iv) The appellant has been present in the UK for 5 years. He entered as a child with the expectation of indefinite residence here, but has not lived here from an early age or most of his life as in the case of HK (Turkey) or A.W. Khan v United Kingdom. As the Court of Appeal observe in JO (Uganda)  EWCA Civ 10 this is neither a necessary precondition nor determinative factor and each case must be assessed on its own merits. We observe that where there has been long residence as a child that can outweigh the public interest in deportation in even the most serious kind of offences, such as wounding with intent to cause grievous bodily harm, and dealing in Class A drugs.
v) Two years have lapsed since the commission of the offence. The appellant remains in immigration detention, but nothing suggests that his conduct would threaten public safety if released. His family are concerned for him and would accept him back to support him and his father is anxious that he develops the self discipline and maturity to prevent conduct that puts him in situations of public disorder in the future.
vi) All the appellants’ immediate and closest family members are in the United Kingdom. He has no house, home, family or social support network to turn to in Nepal.
vii) The appellant’s crime was committed at age 20 as a young adult rather than a juvenile. Even for those committing offences over the age of 18, youth remains one of the most powerful mitigating factors in criminal sentencing policy and it is also a considerable factor in the assessment of justification of interference with family and private life in the public interest.
41. We are also troubled by the panel’s reference to Lord Bingham’s observations in Huang. It was inappropriate in a case of this sort and such translocation of judicial comment made in one context to another is more likely to mislead than assist. It is plain that the question for evaluation in a criminal deportation of someone lawfully resident here is not whether the case is “exceptional” or belongs to “a small minority”. The observations in Huang were directed to cases where despite failure to comply with the Immigration Rules admission may be required by Article 8. Here the appellant and his family were all lawfully admitted and no question of primary immigration policy arises.
42. Three years after his entry to the UK the young man was party to an act of disorder with another that had terrible unintended tragic consequences.

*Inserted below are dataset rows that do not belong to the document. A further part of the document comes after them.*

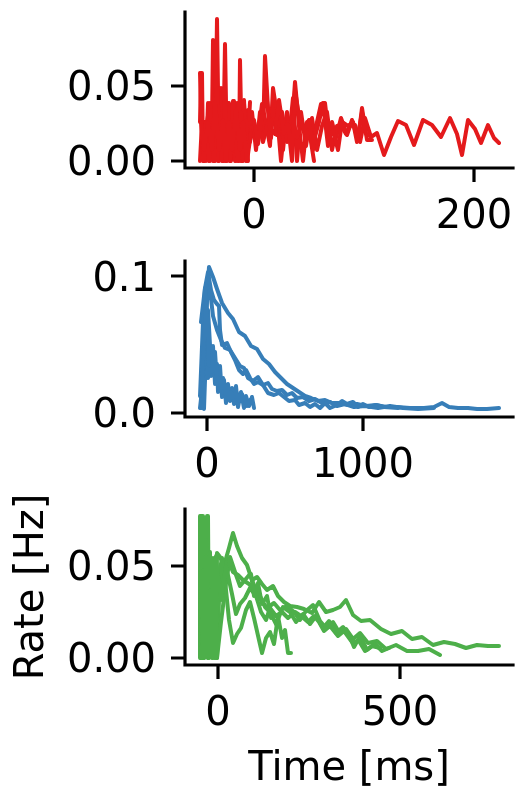
<!DOCTYPE html>
<html lang="en">
<head>
<meta charset="utf-8">
<title>Rate over time</title>
<style>
:root { --paper: #fff; --ink: #000; --red: #e41a1c; --blue: #377eb8; --green: #4daf4a; }
* { box-sizing: border-box; margin: 0; }
body { width: 526px; height: 801px; overflow: hidden; background: var(--paper); }
.figure { position: relative; width: 526px; height: 801px; display: grid; grid-template-rows: 249px 248px 248px 56px; color: var(--ink); font: 40px/46px "DejaVu Sans", sans-serif; white-space: nowrap; }
.panel { position: relative; }
.panel svg { display: block; width: 526px; height: 100%; overflow: visible; }
.axes { fill: none; stroke: var(--ink); stroke-width: 3.2; }
.spine { stroke-linecap: square; }
.series { fill: none; stroke-width: 4; stroke-linejoin: round; stroke-linecap: round; }
.red { stroke: var(--red); }
.blue { stroke: var(--blue); }
.green { stroke: var(--green); }
.y-tick { position: absolute; right: 370px; top: var(--at); transform: translateY(-50%); }
.x-tick { position: absolute; left: var(--at); top: 214px; transform: translate(-50%, -50%); }
.x-title { padding-left: 187px; padding-right: 15px; text-align: center; line-height: 42px; }
.y-title { position: absolute; left: 29px; top: 587px; transform: translate(-50%, -50%) rotate(-90deg); }
</style>
</head>
<body>
<main class="figure">
  <section class="panel" aria-label="Red rate traces">
    <svg viewBox="0 0 526 249" aria-hidden="true">
      <g class="series red">
        <polyline points="200,122 201,73 202,73 203,161 205,122 206,161 208,103 210,161 212,122 213,40 215,161 217,19 219,161 221,88 223,161 225,44 227,161 229,103 231,161 233,122 235,161 237,103 239,161 240,60 242,161 244,103 246,161 248,110 250,142 253,122 256,150 260,112 263,138 265,56 268,108 271,138 274,100 277,135 280,122 283,150 287,112 291,140 295,82 299,126 303,161 307,122 311,142 314,161"/>
        <polyline points="200,161 202,122 204,161 207,122 210,103 213,161 216,66 218,161 222,103 224,161 228,103 230,161 234,101 236,161 239,122 241,161 244,100 247,161 250,102"/>
        <polyline points="200,73 202,140 204,161 206,122 209,161 211,110 214,161 217,88 220,140 222,161 225,100 227,150 230,161 233,101 236,150 238,161 241,112 243,161 246,120 248,161"/>
        <polyline points="201,122 204,150 208,122 212,150 215,102 219,150 223,120 226,161 229,122 232,150 236,110 240,150 243,122 247,161 252,126 257,144 262,104 266,124 270,146 273,88 277,114 281,161 285,122 289,138 293,98 297,161 301,112 306,146 310,120 314,140 319,122 323,103 328,146 332,122 336,138 341,118 347,135 352,120 358,140 362,108 367,140 372,140"/>
        <polyline points="252,112 255,140 259,122 263,142 268,122 273,108 277,130 282,112 287,142 292,116 297,138 302,122 307,136 312,118 317,150 322,126 327,112 332,150 337,126 341,125 346,134 350,126 355,125 360,142 365,118 371,137 377,133 384,155 391,137 398,121 406,125 414,145 423,120 432,125 441,137 450,118 457,134 462,155 468,120 475,129 481,143 488,125 494,138 499,143"/>
        <polyline points="254,120 258,144 262,118 266,92 270,128 275,134 279,100 284,134 288,124 292,161 295,90 299,116 304,130 309,120 313,150 317,122 321,104 325,103 329,138 333,130 338,150 342,122 348,126 353,122 357,142 362,112 366,134 370,136"/>
      </g>
      <g class="axes">
        <path class="spine" d="M185 12V168H513"/>
        <path d="M171 86H185M171 161H185M254 168V182M474 168V182"/>
      </g>
    </svg>
    <span class="y-tick" style="--at:86px">0.05</span>
    <span class="y-tick" style="--at:161px">0.00</span>
    <span class="x-tick" style="--at:254px">0</span>
    <span class="x-tick" style="--at:474px">200</span>
  </section>

  <section class="panel" aria-label="Blue rate traces">
    <svg viewBox="0 249 526 248" aria-hidden="true">
      <g class="series blue">
        <polyline points="201,408 205,330 209,267 213,277 217,289 222,303 228,313 233,319 239,332 245,336 251,346 257,349 263,359 269,364 275,372 281,378 287,384 293,388 299,392 305,396 311,398 318,401 325,400 332,403 340,403 348,405 357,404 366,406 376,405 386,407 397,407 410,408 424,408 434,407 442,403 449,407 458,408 468,408 477,409 487,409 499,408"/>
        <polyline points="201,322 205,288 208,272 211,290 214,300 217,304 219,306 220,330 222,345 227,343 231,352 235,360 239,370 243,374 246,370 250,378 254,384 258,382 263,385 268,383 272,389 277,391 282,390 287,395 292,393 297,398 303,397 309,401 315,399 322,403 330,402 337,406 345,404 354,407 365,406 378,408 390,406 403,408 418,409 434,408"/>
        <polyline points="202,408 205,360 207,300 210,290 213,316 217,330 221,340 225,348 230,350 235,358 240,366 244,368 248,378 253,381 258,377 263,385 268,393 274,395 279,393 284,397 289,401 295,400 299,405 305,403 310,407 315,404 320,408 325,403 330,408 337,405 342,401 347,404 353,402 358,407 363,404 369,407 376,405 384,407 398,408"/>
        <polyline points="200,408 202,390 204,409 206,352 208,310 210,345 211,376 213,346 215,384 217,364 218,392 220,366 222,397 224,380 226,403 228,384 230,401 232,388 234,404 236,386 238,407 241,392 244,408 246,396 249,406 252,397 254,408"/>
        <polyline points="200,396 203,322 205,288 206,350 208,378 210,355 212,372 215,352 217,382 219,378 221,388 223,378 225,394 227,386 229,399 231,392 233,398 236,391 239,401 242,394 245,401 247,406 250,400"/>
        <polyline points="202,380 204,340 206,306 208,330 209,366"/>
      </g>
      <g class="axes">
        <path class="spine" d="M185 261V417H513"/>
        <path d="M171 276H185M171 413H185M207 417V431M363 417V431"/>
      </g>
    </svg>
    <span class="y-tick" style="--at:28px">0.1</span>
    <span class="y-tick" style="--at:164px">0.0</span>
    <span class="x-tick" style="--at:207px">0</span>
    <span class="x-tick" style="--at:363px">1000</span>
  </section>

  <section class="panel" aria-label="Green rate traces">
    <svg viewBox="0 497 526 248" aria-hidden="true">
      <g class="series green">
        <polyline points="200,658 200,516 203,516 203,658 205,566 207,516 208,516 209,658 211,580 213,658 215,560 217,658 219,600 222,570 225,562 229,548 233,533 237,546 242,558 247,565 252,580 257,577 262,584 267,590 273,586 278,596 284,602 290,606 297,607 304,609 312,613 319,602 326,612 333,610 340,607 346,600 353,615 361,621 370,620 381,629 391,634 402,631 412,639 422,637 433,645 444,642 455,644 466,648 477,645 488,646 499,646"/>
        <polyline points="201,516 202,658 206,540 208,658 210,552 212,658 214,570 216,658 217,553 220,557 224,566 228,560 233,572 238,575 243,580 249,584 255,590 261,600 267,608 274,603 280,610 287,606 294,612 300,620 306,611 313,605 320,621 326,628 333,622 339,632 346,629 353,639 360,633 368,643 377,641 386,649 396,645 407,651 418,651 429,649 440,655"/>
        <polyline points="200,600 204,658 207,580 210,640 214,590 217,658 221,622 225,590 230,557 235,572 240,586 245,580 250,574 255,588 260,596 265,607 270,612 276,624 283,607 290,612 296,622 303,614 310,624 316,616 323,628 329,621 336,633 343,627 350,637 354,647 360,636 367,650 375,644 382,651 389,648"/>
        <polyline points="201,658 205,610 208,658 211,596 215,658 218,580 222,558 226,590 229,620 233,643 237,634 241,628 246,610 250,602 254,618 259,640 262,653 266,638 270,632 274,644 278,616 282,638 285,630 288,653 291,653"/>
        <polyline points="200,630 206,600 212,620 216,560 221,600 226,566 232,594 236,614 240,604 245,598 250,588 256,596 261,612 266,620 270,608 276,616 282,612 288,618 295,612 301,616 308,622 314,616 319,622 324,631 330,626 338,636 344,631 352,642 359,641 365,651 372,646 380,648"/>
        <polyline points="204,520 204,658M208 516"/>
        <path d="M203 570V657M206 556V657M210 590V657M213 558V657M216 556V657M251 574L254 596L258 583L262 604L267 596L271 618"/>
      </g>
      <g class="axes">
        <path class="spine" d="M185 509V665H513"/>
        <path d="M171 566H185M171 658H185M218 665V679M400 665V679"/>
      </g>
    </svg>
    <span class="y-tick" style="--at:69px">0.05</span>
    <span class="y-tick" style="--at:161px">0.00</span>
    <span class="x-tick" style="--at:218px">0</span>
    <span class="x-tick" style="--at:400px">500</span>
  </section>

  <p class="x-title">Time [ms]</p>
  <p class="y-title">Rate [Hz]</p>
</main>
</body>
</html>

Deportation has a significant impact upon his relations with his family with whom he expected to continue his life in the same jurisdiction when he moved with them as a child from Nepal to the UK. The offence is wholly out of character and the judicial assessment is that he will be unlikely to ever appear before the criminal courts again.
43. The regime of automatic deportation where it has impact upon the family or private life of those lawfully resident here and deserves respect requires a very careful consideration of the seriousness of the offence and the extent to which the deportation can be said to enhance public protection on the one hand and the impact upon private and family life on the other.
44. We conclude on all the evidence in the case that deportation of this young man for this offending with the serious consequences it would have for him and his family is disproportionate. It is therefore not necessary in a democratic society for one of the reasons recognised by Article 8(2). We conclude that that the first exception to automatic deportation applies (s.33(2)(a) Borders Act 2007) and the respondent could not make the deportation order under appeal.
This appeal is allowed.
45. We propose to formally promulgate this decision at an oral hearing when we shall set aside the deportation order. As a consequence we shall also set aside the order of detention pending removal with effect from the date of promulgation subject to any further submissions we receive on that day. This decision has been communicated in draft in advance to enable the representatives to consider what submissions (if any) they wish to make about consequential matters.
Mr Justice Blake,
President of the Upper Tribunal,
Immigration and Asylum Chamber